June has arrived but while the weather is a lot warmer than when we started our lockdown journey together, clarity as to what will allow us to keep all of our students and staff safe while learning in the classroom is still in short supply. Nonetheless it’s time for another coronavirus update. And it’s time to give everyone a bit more certainty regarding our plans for the near future. Based on the difficulty of protecting everyone when asking 30 or so to share a single classroom, even once Nashville declares that such close physical proximity might be allowable, we have decided to delay any return to “normal,” full in-person classroom activities until at least Labor Day (Monday, 7 September). This adds approximately 10 weeks to our remote classroom schedule from the last announced end date, June 26.
We are announcing the extension for remote classes in order to give students and staff more clarity regarding their schedules over the summer. We decided that pushing the possible restart date by only one month didn't make a lot of sense. We don't believe that a single month delay will provide enough time to learn more about the disease and the effects of reopening around the country and then give us time to take action to prepare our facility and our curriculum as needed to adapt to any new information.
Additionally, by Labor Day, those students and staff with school-age children will know whether schools have returned and what schedules are for their children. We’ll all know a lot more about the availability of day care for children. Most importantly, we’ll know a lot more about the disease itself and the actual risks we are all taking, we’ll know whether reopening Nashville and other cities has resulted in increases in the disease, and there may be some visibility regarding effective treatments or possible vaccines.

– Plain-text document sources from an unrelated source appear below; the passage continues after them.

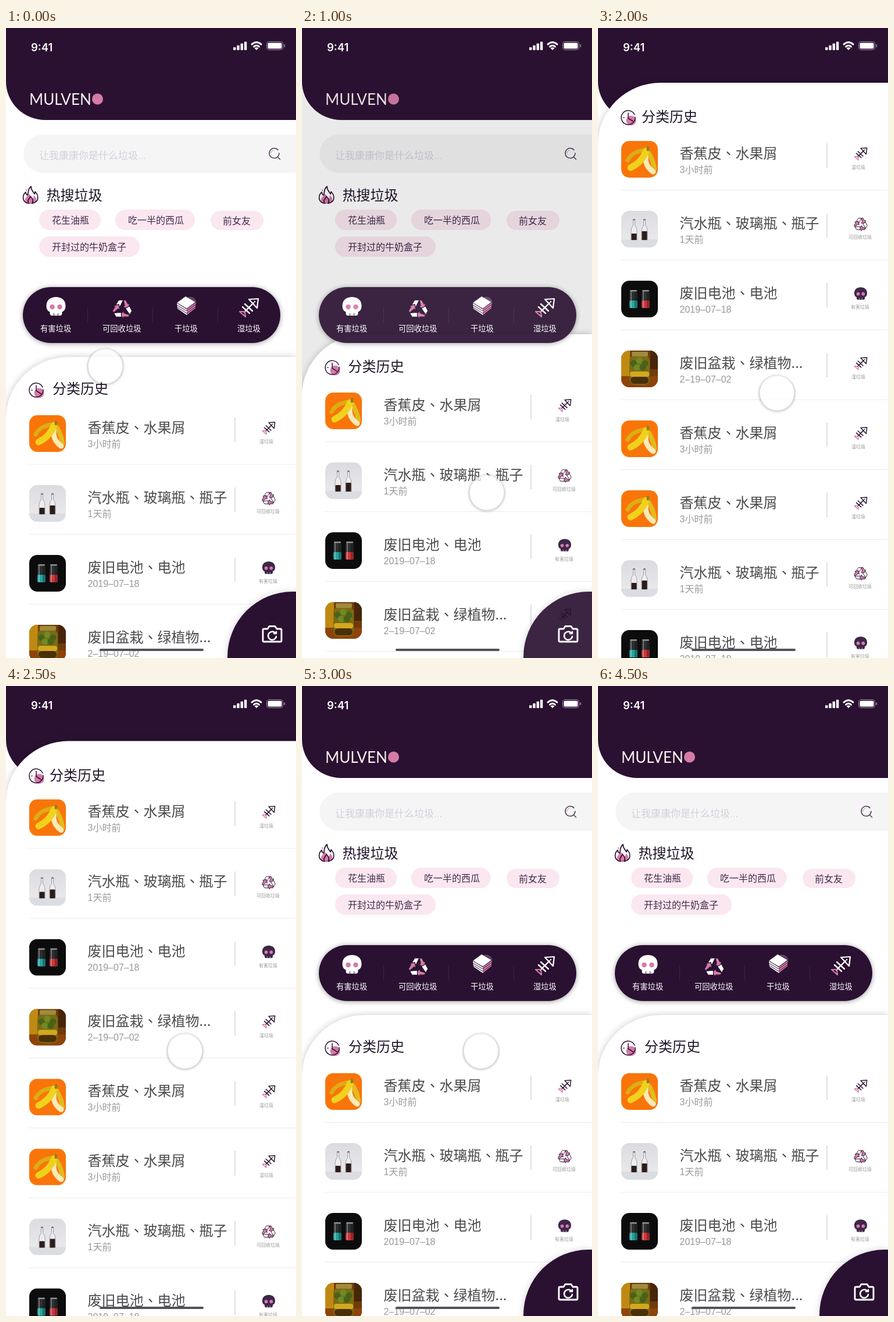
Animation of 499 by 1082 pixels, one loop 4.75 s. Source, as an HTML page:

```html
<!DOCTYPE html>
<html lang="zh-CN">
<head>
<meta charset="utf-8">
<style>
  html, body { margin: 0; width: 100%; height: 100%; overflow: hidden; background: #fff; }
  svg { display: block; width: 499px; height: 1082px; }
  text { font-family: "Liberation Sans", "Noto Sans CJK SC", "Noto Sans CJK", sans-serif; font-weight: 350; }
  .item { font-family: "Noto Sans CJK TC", "Noto Sans CJK", sans-serif; }
  .clock { font-family: Inter, sans-serif; font-weight: 600; }
  .brand { font-family: Lato, sans-serif; font-weight: 400; }
  .soft { filter: drop-shadow(0 1px 4px rgba(0,0,0,.4)); }
  .sheet { filter: drop-shadow(0 0 6px rgba(0,0,0,.22)); }
  .halo { filter: drop-shadow(0 0 6px rgba(30,0,40,.18)); }
</style>
</head>
<body>
<svg id="stage" viewBox="0 0 499 1082"></svg>
<script>
const INK = '#2a1132', HEADING = '#21142a', PINK = '#d57ba8';
const LOOP = 4750, TICK = 250;
const HOME_TOP = 565, OPEN_TOP = 94, ROW = 120;

const text = (x, midY, size, fill, str, attrs = '') =>
  `<text x="${x}" y="${midY + size * .37}" font-size="${size}" fill="${fill}" ${attrs}>${str}</text>`;
const at = (x, y, body, scale = 1) => `<g transform="translate(${x} ${y}) scale(${scale})">${body}</g>`;
const path = (d, fill, extra = '') => `<path d="${d}" fill="${fill}" ${extra}/>`;
const line = (d, stroke, width) =>
  `<path d="${d}" fill="none" stroke="${stroke}" stroke-width="${width}" stroke-linecap="round" stroke-linejoin="round"/>`;
const dot = (x, y, r, fill) => `<circle cx="${x}" cy="${y}" r="${r}" fill="${fill}"/>`;
const box = (x, y, w, h, r, fill, extra = '') =>
  `<rect x="${x}" y="${y}" width="${w}" height="${h}" rx="${r}" fill="${fill}" ${extra}/>`;

// Icons are centred on 0,0
const skull = color =>
  path('M-16.5-1C-16.5-11-9-16 0-16S16.5-11 16.5-1C16.5 4 15 8 10.500 9.500V12Q10.500 16 6.500 16H-6.500Q-10.500 16-10.500 12V9.500C-15 8-16.500 4-16.500-1Z', color) +
  dot(-6.5, 1, 4.3, PINK) + dot(6.5, 1, 4.3, PINK) +
  line('M-3.500 12.500V15.500M3.500 12.500V15.500', color === '#fff' ? INK : '#fff', 1);

const recycle = edge => [0, 120, 240].map(turn => `<g transform="translate(0 2) rotate(${turn})">` +
  path('M-11-8L-6-16H2L-4-4Z', '#fff', `stroke="${edge}" stroke-width="1.3"`) +
  path('M2-16H6L10-9L13-10L10-1L1-4L4-6Z', PINK, `stroke="${edge}" stroke-width="1.3"`) + '</g>').join('');

const papers = () =>
  dot(7, -5, 10.5, '#5a4562') +
  path('M1 6L16-5V4L1 16Z', PINK) + path('M-16-5L1 6V16L-15 5Z', '#fff') +
  path('M-16-5L-1-16L16-6L1 5Z', '#fff') +
  line('M-16-1L1 9L16-2M-15 3L1 13L16 2M-16-5L1 5.500L16-6', INK, 1);

const fish = color =>
  line('M0-14L16-15L14 1Z', color, 2.2) + line('M8-8L-8 8M-7-6L6 6M-11-1L1 10', color, 2.4) +
  dot(10, -10, 1.3, color) + line('M-16 7L-7 7L-6 16Z', PINK, 2.2);

const clock = () =>
  dot(5, 5, 8.5, PINK) + line('M12-1A12 12 0 1 1 11-5M0-8V1L8 6M-8 0H-7', INK, 1.5);

const flame = () =>
  path('M-8 13C-12 5-5 4-4-3C1 0 2 4 2 7C5 6 6 3 6 0C12 6 12 13 3 15H-3Z', PINK) +
  line('M-5 14C-16 10-13-1-8-5C-8-2-7-1-5 0C-3-4-5-10 1-15C1-8 5-6 7-2C8-3 8-4 8-6C14 0 16 11 4 14M-3 14C-7 8-1 7 0 2C5 7 5 11 3 14', INK, 1.7) +
  line('M-7-9V-8', PINK, 2);

const camera = () =>
  line('M-14-9H-8L-5-13.500H5L8-9H14Q16-9 16-7V11Q16 13 14 13H-14Q-16 13-16 11V-7Q-16-9-14-9Z', '#fff', 2.9) +
  line('M6-1A7 7 0 1 0 7 4M7-4V-1H3', '#fff', 2.5);

// Thumbnails, 63 by 63
const photos = {
  banana: box(0, 0, 63, 63, 0, '#f9750a') +
    line('M11 33C18 20 30 17 45 15', '#dcae12', 7) +
    line('M48 22C52 30 56 36 57 48', '#e3bb1c', 8) +
    line('M42 25C41 38 45 46 55 53', '#fbe9b8', 9) +
    line('M43 17C38 30 29 40 16 46', '#f0d21c', 11) +
    line('M46 12V15', '#94801a', 5),
  bottles: box(0, 0, 63, 63, 0, 'url(#grey)') + box(0, 49, 63, 14, 0, '#dcdde2') + [22, 40].map(x =>
    path(`M${x - 1.5} 15h3v10q3.500 4 3.500 9v16h-10v-16q0-5 3.500-9z`, '#ededf0', 'stroke="#8f8f94" stroke-width=".8"') +
    box(x - 4.5, x < 30 ? 39 : 35, 9, x < 30 ? 11 : 15, 1, '#2c1c1a') + box(x - 2, 14, 4, 2.5, 1, '#777')).join(''),
  batteries: box(0, 0, 63, 63, 0, '#0c0c0d') + [[14, '#26a39f'], [35, '#c9363b']].map(([x, color]) =>
    box(x, 18, 14, 29, 3, '#2d2f31') + box(x, 34, 14, 13, 2, color) +
    box(x + 2, 18, 2, 29, 1, '#fff', 'opacity=".3"') + box(x + 9, 18, 5, 29, 2, '#000', 'opacity=".3"') +
    box(x + 1, 16, 12, 2.5, 1.2, '#8f9192')).join(''),
  jar: box(0, 0, 63, 63, 0, '#6f3c08') + box(0, 44, 63, 19, 0, '#8e4309') +
    path('M0 0H15V44H0Z', '#c08912') + path('M50 0H63V32H50Z', '#46260a') +
    box(14, 8, 35, 51, 9, '#7c6a14') + box(18, 2, 28, 8, 2, '#a08a3c') +
    [[21, 22], [31, 17], [41, 22], [27, 29], [37, 29]].map(([x, y], i) => dot(x, y, 5.5, i % 2 ? '#6f8a24' : '#47631a')).join('') +
    box(15, 36, 33, 9, 4, '#d3a81f') + box(16, 45, 31, 12, 6, '#493008')
};

const kinds = {
  banana: ['香蕉皮、水果屑', '3小时前', '湿垃圾', 436, fish(INK)],
  bottles: ['汽水瓶、玻璃瓶、瓶子', '1天前', '可回收垃圾', 431, recycle(INK)],
  batteries: ['废旧电池、电池', '2019–07–18', '有害垃圾', 435, skull('#3f264b')],
  jar: ['废旧盆栽、绿植物...', '2–19–07–02', '湿垃圾', 436, fish(INK)]
};
const history = ['banana', 'bottles', 'batteries', 'jar', 'banana', 'banana', 'bottles', 'batteries'];

function row(kind, i) {
  const [title, when, label, labelX, icon] = kinds[kind];
  return at(0, 100 + i * ROW,
    at(40, 0, `<g clip-path="url(#thumb)">${photos[kind]}</g>`) +
    text(140.5, 21, 24, '#4a4a4d', title, 'class="item" lang="zh-TW"') + text(140.5, 49, 16, '#98989b', when) +
    box(393.3, 4, 1.4, 42, 0, '#d5d5d7') + box(40, 84, 459, 1, 0, '#ececee') +
    at(452, 22, icon, .67) + text(labelX, 45.500, 8, '#98989b', label));
}

const pills = [
  [57, 312, 106, 35, 79, '花生油瓶'], [188, 312, 137, 35, 210, '吃一半的西瓜'],
  [352, 314, 91, 33, 373, '前女友'], [57, 358, 173, 35, 79, '开封过的牛奶盒子']
];
const sorts = [
  [86, 478, 59, '有害垃圾', skull('#fff')], [200, 481, 166, '可回收垃圾', recycle(INK)],
  [310, 477, 290, '干垃圾', papers()], [418, 480, 398, '湿垃圾', fish('#fff')]
];

const status = text(43, 33, 18.500, '#fff', '9:41', 'class="clock"') +
  [0, 1, 2, 3].map(i => box(391 + i * 6.3, 33 - i * 3.2, 4.4, 5 + i * 3.2, 1, '#fff')).join('') +
  line('M423 28Q431 21 439 28M426.500 32Q431 28 435.500 32', '#fff', 3) + path('M427.500 34.500Q431 32 434.500 34.500L431 38Z', '#fff') +
  box(448.5, 23.500, 28, 14, 4, 'none', 'stroke="#9a8da0"') + box(450.5, 25.500, 24, 10, 2, '#fff') +
  box(478.5, 28, 1.6, 5, .8, '#9a8da0');

document.getElementById('stage').innerHTML = `
  <defs>
    <clipPath id="thumb"><rect width="63" height="63" rx="14"/></clipPath>
    <linearGradient id="grey" x2="0" y2="1"><stop stop-color="#dcdce0"/><stop offset="1" stop-color="#ececef"/></linearGradient>
  </defs>
  ${box(0, 0, 499, 1082, 0, '#000')}
  <g id="home">
    ${box(0, 0, 499, 1082, 0, '#fff')}
    ${path('M499 183H63A32.750 32.750 0 0 0 63 248.500H499Z', '#f5f5f6')}
    ${text(57, 218.500, 17, '#d5d0d9', '让我康康你是什么垃圾...')}
    ${line('M470 215A8.500 8.500 0 1 1 468 209.500M467.500 221.500L471.500 225.500', '#4c3a55', 1.5)}
    ${line('M456 215Q456 211 460 210', PINK, 1)}
    ${at(42, 287, flame())}
    ${text(69.5, 287.500, 24, HEADING, '热搜垃圾')}
    ${pills.map(([x, y, w, h, tx, label]) => box(x, y, w, h, h / 2, '#fae7f0') + text(tx, y + h / 2 + .5, 16, '#432b4b', label)).join('')}
  </g>
  ${path('M0 0H499V158H68A68 66 0 0 1 0 92Z', INK)}
  <g id="logo">${text(40, 122, 26, '#fbf3ee', 'MULVEN', 'class="brand"')}${dot(157.5, 122, 9.5, PINK)}</g>
  ${status}
  <g id="sheet">
    ${path('M499 0H108A108 105 0 0 0 0 105V1000H499Z', '#fff', 'class="sheet"')}
    <g id="heading">${at(52, 57, clock())}<g id="title">${text(80, 54.500, 24, HEADING, '分类历史')}</g></g>
    ${history.map(row).join('')}
  </g>
  <g id="front">
    ${box(29, 445, 443, 96, 48, INK, 'class="soft"')}
    ${[140, 252, 364].map(x => box(x, 480, 1, 26, 0, '#3a2343')).join('')}
    ${sorts.map(([x, y, tx, label, icon]) => at(x, y, icon) + text(tx, 516, 13.300, '#fff', label)).join('')}
    ${path('M499 968H493A112 112 0 0 0 381 1080V1082H499Z', INK, 'class="halo"')}
    ${at(458, 1041, camera())}
  </g>
  ${box(161, 1066, 179, 4, 2, '#55505a')}
  <g id="finger">
    <circle r="31" fill="none" stroke="#000" stroke-opacity=".06" stroke-width="5" cy="2"/>
    <circle r="30.500" fill="none" stroke="#000" stroke-opacity=".1" stroke-width="2" cy="1.500"/>
    ${dot(0, 0, 29.5, 'rgba(255,255,255,.72)')}
  </g>`;

// time, x, y of the touch point
const touch = [
  [0, 171, 580], [250, 235, 674], [500, 295, 763], [750, 318, 797], [1500, 318, 797],
  [1750, 312, 690], [2000, 308, 626], [3000, 308, 626], [3250, 335, 515],
  [3500, 382, 326], [3750, 408, 150], [4000, 424, 15], [4250, 425, -20]
];
function touchAt(t) {
  const next = touch.findIndex(key => key[0] > t);
  if (next < 0) return touch[touch.length - 1].slice(1);
  const [t0, x0, y0] = touch[next - 1], [t1, x1, y1] = touch[next];
  const k = (t - t0) / (t1 - t0);
  return [x0 + (x1 - x0) * k, y0 + (y1 - y0) * k];
}

const slide = (t, start) => {
  const u = Math.min(1, Math.max(0, (t - start) / 317));
  return u * u * (3 - 2 * u);
};
const el = id => document.getElementById(id);
const move = (id, x, y) => el(id).setAttribute('transform', `translate(${x} ${y})`);
const fade = (id, opacity) => el(id).setAttribute('opacity', opacity);

function render(time) {
  const t = Math.floor(time % LOOP / TICK) * TICK;
  const open = slide(t, 944) - slide(t, 2494);
  move('sheet', 0, HOME_TOP + (OPEN_TOP - HOME_TOP) * open);
  move('heading', 0, 3 * open);
  move('title', -5 * open, open);
  fade('home', open < .5 ? 1 - open : 1);
  fade('logo', 1 - open);
  fade('front', 1 - open);
  move('finger', ...touchAt(t));
  fade('finger', t < 4500 ? 1 : 0);
}

const start = performance.now();
(function loop() {
  render(performance.now() - start);
  requestAnimationFrame(loop);
})();
</script>
</body>
</html>
```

This does not mean that there will be no activity at our classroom facility between now and Labor Day. We are still considering returning some activities to the building during the summer. Any such activity will either be restricted to only staff or involve limited numbers of students for limited periods of time. Such activities might also be optional rather than required and have online alternatives for those who feel unable to return. Such small group activities will permit physical distancing and whatever other protective measures seem called for while still allowing us all to gain the benefits associated with physical proximity, including greater social and emotional connection than is possible online. No such small group activities have been identified at this time - we’re only keeping the option open. Any scheduling of such small group activity will depend on progress in the lifting of Nashvillle’s restrictions, our assessment of the readiness of students and staff to return, our preparedness, including access to supplies, to support the necessary protective measures, as well as balancing the risks of returning against the benefits of returning.
One important input to this decision was the information we’ve gathered from our surveys of students and staff during May. Both surveys showed that there are a significant number of students that have concerns or outright barriers to returning to our facility. While 70% of students lean positive to the idea of returning for small group activities, that still leaves 30% unwilling or unable to come back for short/small group activities. Fully 40% are unable or unwilling to return to full in-person classes. Many of these individuals have personal or family health issues that make return high risk. We simply don’t see sufficient benefit, at this time, to holding classes in-person, to make it worth asking people to take such risks and/or to force them to be excluded from such activities. And we’re not able, at least not at this time, to provide both in-person and online support for most activities, although some have suggested we look at this option.
We expect that June will give us significant additional information regarding the disease and the risks associated with different groups of people. We expect it to give everyone more clarity regarding the benefit of measures such as wearing masks and some of the other recommendations that even different groups of healthcare professionals can’t agree on. It will also give us more time to determine whether ongoing regulatory waivers will exist to permit higher education flexibility to offer programs online. And it will give us some time to design longer-term answers to the structure of our courses as needed to suit an environment where the pandemic may be with us well into 2021.
We’ll keep you all posted as our plans evolve. In the meantime, we’ll all keep getting better and better at this remote, online environment that’s quickly becoming an essential part of the technology world - both for learning and for working. Remember - take time for yourself, get outside and get some fresh air and sunshine (Vitamin D!), and keep alive your social connections - physical separation doesn’t require social isolation.